Then unexpectedly, right through the centre of the cliffs, he places a deep, dark gorge leading down to the water, menacing with its sense of evil and foreboding. The heavy blues and greens express tension against the contrasting landscape and sea. It’s a warning: ‘Attempt to leave your island home and friends, head back to sea… you may be heading to your death.’ All that Russell desired was anchored at the top of that cliff: his home, wife Marianne, nine children and his extended family of creative friends. He’d been denied family as a boy when his dominating father sent him from Sydney to boarding school at Goulburn, 200 kilometres from home. Later, as a teenager, sent to sea on a shipboard apprenticeship. He knew loneliness but had the personality to overcome it, making friends wherever he went, no more so than in the art world where many leading British, French, American and Australian artists spent time at Belle Île. Some came to learn how to paint under his guidance, like Matisse, and others sought comfort, like Rodin during his most depressing period, when the establishment had shunned his sculpture of Balzac.

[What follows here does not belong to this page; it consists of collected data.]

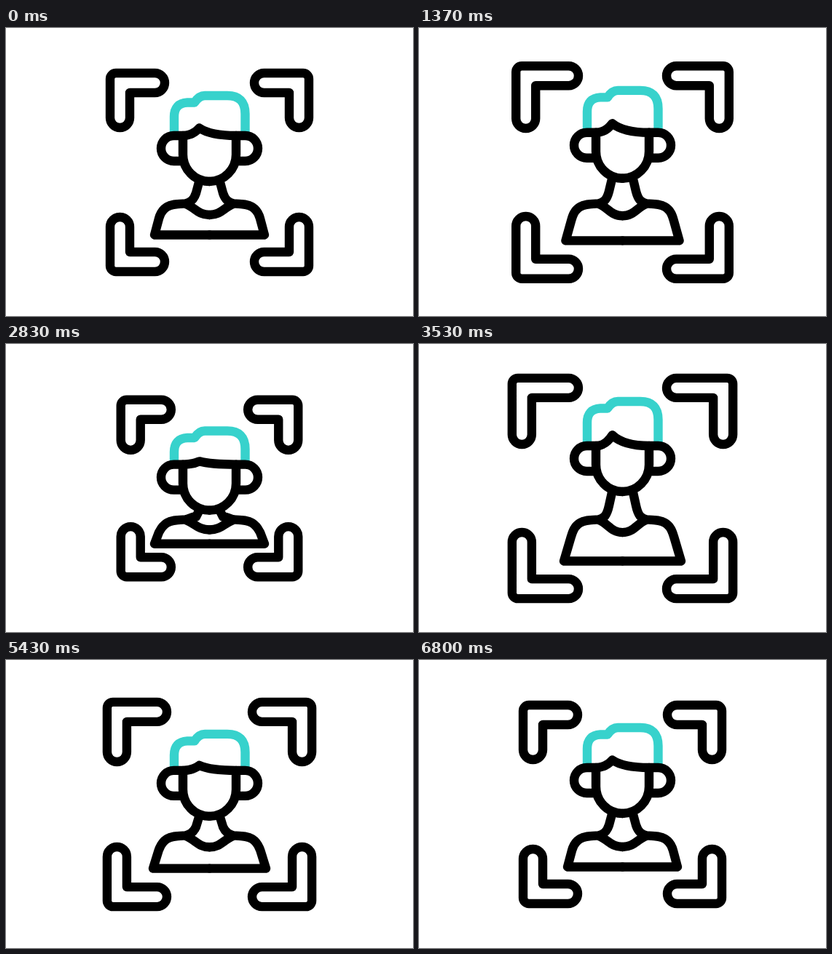
Recreate the animation shown at these times as an HTML page. Size 559 by 396 pixels, loop 6830 ms.

```html
<!DOCTYPE html>
<html lang="en">
<head>
<meta charset="utf-8">
<title>Face scan</title>
<style>
  html, body { margin: 0; width: 100%; height: 100%; overflow: hidden; background: #fff; }
  svg { display: block; width: 559px; height: 396px; }
  path { fill: none; stroke: #000; stroke-width: 12.4; stroke-linejoin: round; stroke-linecap: round; }
  #hair { stroke: #37d2cc; stroke-linecap: butt; }
</style>
</head>
<body>
<svg viewBox="0 0 559 396">
  <path id="hair"/>
  <g id="half">
    <path id="body"/>
    <path id="head"/>
    <path id="topCorner"/>
    <path id="lowCorner" transform="matrix(1 0 0 -1 0 397)"/>
  </g>
  <use href="#half" transform="matrix(-1 0 0 1 559 0)"/>
  <path id="fringe"/>
</svg>
<script>
const CYCLE = 6830 / 3;

// time, corner spread, arm growth, head drop, hair drop, base drop, base widening
const KEYS = [
  [0, 0, 0, 0, 0, 0, 0],
  [40, 0, 0, 0, 0, 0, 0],
  [600, -15, 9, 18, 27, -10, 0],
  [700, -12, 7, 15.5, 23, -8, 0],
  [876, 4, 3, 4, 9, 2, 2],
  [1046, 12, 2, -4, -6, 9, 4],
  [1215, 15.7, 1, -8.3, -14.5, 14.3, 5.3],
  [1253, 15.2, 1, -8, -14, 14, 5],
  [1400, 8, 1, -3, -5, 6, 2],
  [1540, -4, 2, 4, 6, -3, 0],
  [1800, 8, 0, -1, 0, 4, 1],
  [1930, 6.2, 0, 0.5, 2, 3, 1],
  [2110, 0, 0, 0, 0, 0, 0],
  [CYCLE, 0, 0, 0, 0, 0, 0]
];

const slope = (i, c) => (KEYS[i + 1][c] - KEYS[i][c]) / (KEYS[i + 1][0] - KEYS[i][0]);

// Tangents that never overshoot a key
function tangent(i, c) {
  if (i === 0 || i === KEYS.length - 1) return 0;
  const a = slope(i - 1, c), b = slope(i, c);
  return a * b > 0 ? 2 * a * b / (a + b) : 0;
}

function poseAt(time) {
  const i = KEYS.findIndex((key, k) => time < KEYS[k + 1][0]);
  const from = KEYS[i], to = KEYS[i + 1];
  const span = to[0] - from[0], u = (time - from[0]) / span, v = 1 - u;
  return from.slice(1).map((start, k) => {
    const c = k + 1;
    return start * v * v * (1 + 2 * u) + to[c] * u * u * (3 - 2 * u)
      + span * u * v * (v * tangent(i, c) - u * tangent(i + 1, c));
  });
}

const setPath = (id, d) => document.getElementById(id).setAttribute("d", d);

function draw([spread, grow, head, hair, base, widen]) {
  const end = 61.5 + spread + grow;
  const corner = `M${143 - spread} ${62 - spread} m8 0 h${end - 8}
    a13.5 13.5 0 0 1 0 27 h${27 - end} v${end - 27}
    a13.5 13.5 0 0 1 -27 0 v${8 - end} a8 8 0 0 1 8 -8z`;
  setPath("topCorner", corner);
  setPath("lowCorner", corner);

  const brow = 148 + head;
  setPath("head", `M243 ${brow} h-12.5 a17.5 17.5 0 0 0 0 35 H243
    M243 ${brow} v26 a36.5 37 0 0 0 36.5 37`);
  const rise = 10.5 + 0.7 * (head - hair);
  setPath("fringe", `M243 ${brow} c9 0 17 ${-rise * 0.4} 22.5 ${-rise}
    c10 ${rise * 0.65} 28 ${rise} 50.5 ${rise}`);

  const top = 93 + hair;
  setPath("hair", `M231 ${brow - 5} V${top + 29} q0 -18.5 18 -19.5 h10
    q6 -9.5 14 -9.5 H304 q24.5 0 24.5 25 V${brow - 5}`);

  const bottom = 284.5 + base;
  setPath("body", `M265 ${212 + head} L261 ${227 + head * 0.6} C258 236 254 240 246 241.5
    C236 242 227 242 221 246 C213 251 211 258 ${210 - widen * 0.3} ${262 + base * 0.3}
    L${204 - widen} ${bottom} H279.5
    M247 242 C260 247 264 ${257 + base * 0.15} 279.5 ${257 + base * 0.15}`);
}

function frame(now) {
  draw(poseAt(now % CYCLE));
  requestAnimationFrame(frame);
}
draw(poseAt(0));
requestAnimationFrame(frame);
</script>
</body>
</html>
```
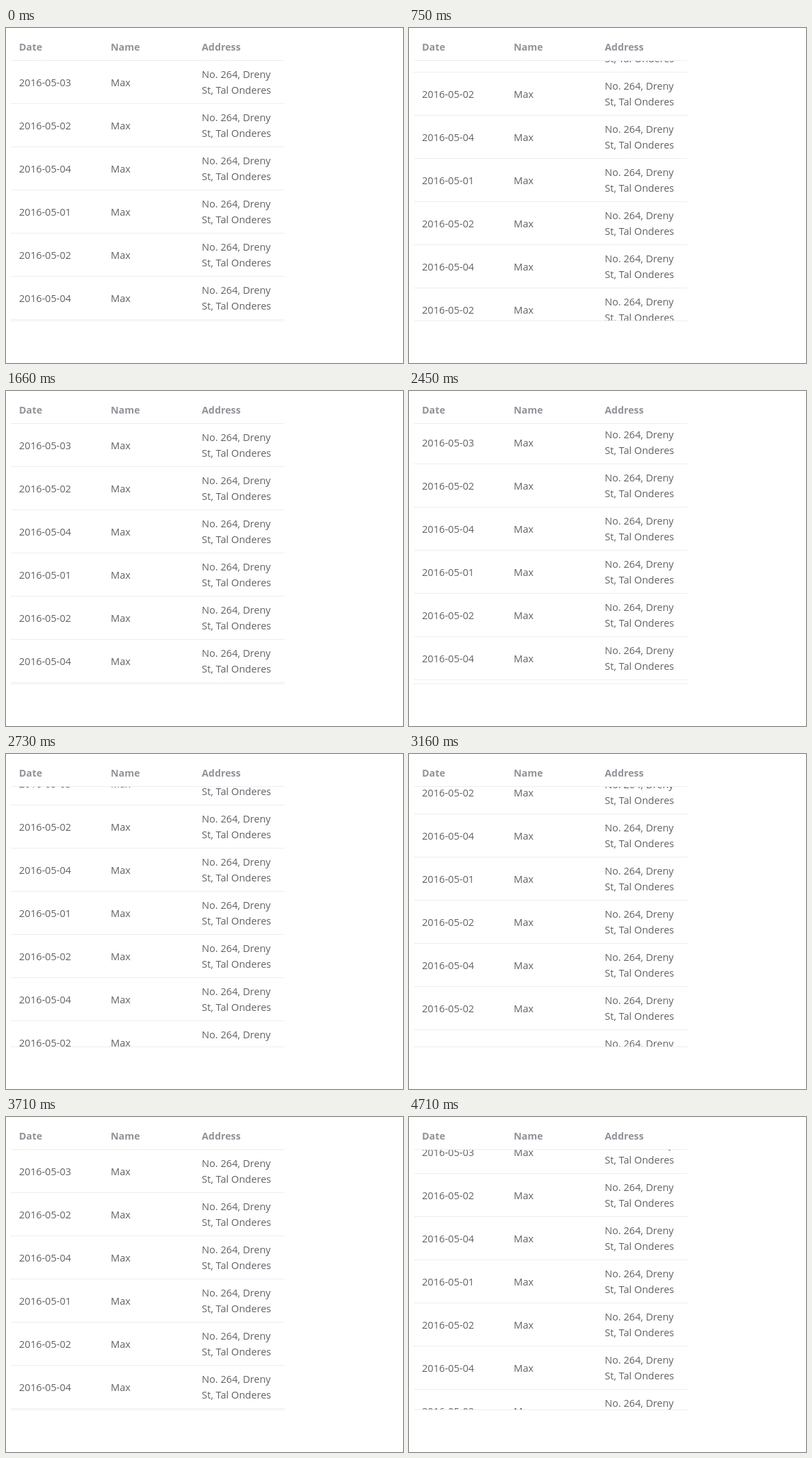
Write an HTML page that moves like this. It is 580 by 489 pixels and loops after 4780 ms.

```html
<!DOCTYPE html>
<html lang="en">
<head>
<meta charset="utf-8">
<title>Auto-scrolling table</title>
<style>
  html, body { margin: 0; width: 100%; height: 100%; overflow: hidden; background: #fff; }
  .table {
    position: absolute; left: 7px; top: 8px; width: 400px; height: 420px;
    overflow: hidden;
    font: 14.6px/23px "Open Sans", "Noto Sans", sans-serif;
    color: #606266;
  }
  .table::after {
    content: ""; position: absolute; left: 0; bottom: 0;
    width: 100%; height: 1px; background: #ebeef5;
  }
  .row {
    display: grid; grid-template-columns: 134px 133px 133px; align-items: center;
    box-sizing: border-box; height: 63px;
    border-bottom: 1px solid #ebeef5;
  }
  .row > div { padding: 0 12px; white-space: nowrap; }
  .head { height: 40px; font-size: 14.3px; font-weight: 700; color: #909399; }
  .body { height: 380px; overflow: hidden; }
</style>
</head>
<body>
<div class="table">
  <div class="row head"><div>Date</div><div>Name</div><div>Address</div></div>
  <div class="body" id="body"></div>
</div>
<script>
  const LOOP = 4780, FIRST = 400, CYCLE = 2050, STEP = 70;
  const TICK = 17, LEAD = 42, MAX = 124;
  const BOTTOM = MAX / 2 * TICK + TICK, RETURN = 186;

  const body = document.getElementById('body');
  body.innerHTML = [3, 2, 4, 1, 2, 4, 2, 4].map(day =>
    `<div class="row"><div>2016-05-0${day}</div><div>Max</div>` +
    `<div>No. 264, Dreny<br>St, Tal Onderes</div></div>`).join('');

  const ease = x => x * x * (3 - 2 * x);

  // Two pixels per tick down to the end, then an eased return to the top.
  function scrollAt(t) {
    if (t < FIRST) return 0;
    const step = Math.floor((t - FIRST) % CYCLE / STEP);
    const p = step * STEP + LEAD;
    if (p < BOTTOM) return Math.min(MAX, 2 * Math.floor(p / TICK));
    const back = Math.min(1, (p - BOTTOM) / RETURN);
    return Math.round(MAX * (1 - ease(back)));
  }

  const start = performance.now();
  function draw() {
    body.scrollTop = scrollAt((performance.now() - start) % LOOP);
    requestAnimationFrame(draw);
  }
  draw();
</script>
</body>
</html>
```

Russell praised it and immediately commissioned a bust of Marianne.
Fishing Boats, Goulphar, marks a turning point in art history and cements Russell as a creative and leading innovator. As he said to Matisse: ‘A new way of painting will evolve on the shoulders of Impressionism.’ Russell found it using broad areas of colour in a poetic expression of mood. And it was only five years later, in 1905, that Matisse headed the exhibition that first gave the Fauves their name – the so-called ‘Wild beasts’, for their use of broad raw colour areas to achieve the same end as Russell.
Unfortunately for John Peter Russell, his insistence on not competing with his fellow artists through exhibitions led to his outstanding achievements being partly undiscovered and sadly undervalued. He should be placed at the top of the art tree with his great friends Monet, Van Gogh, Matisse and Rodin.
John Peter Russell
Fishing boats, Goulphar, 1900
Oil on canvas
Art Gallery of Ballarat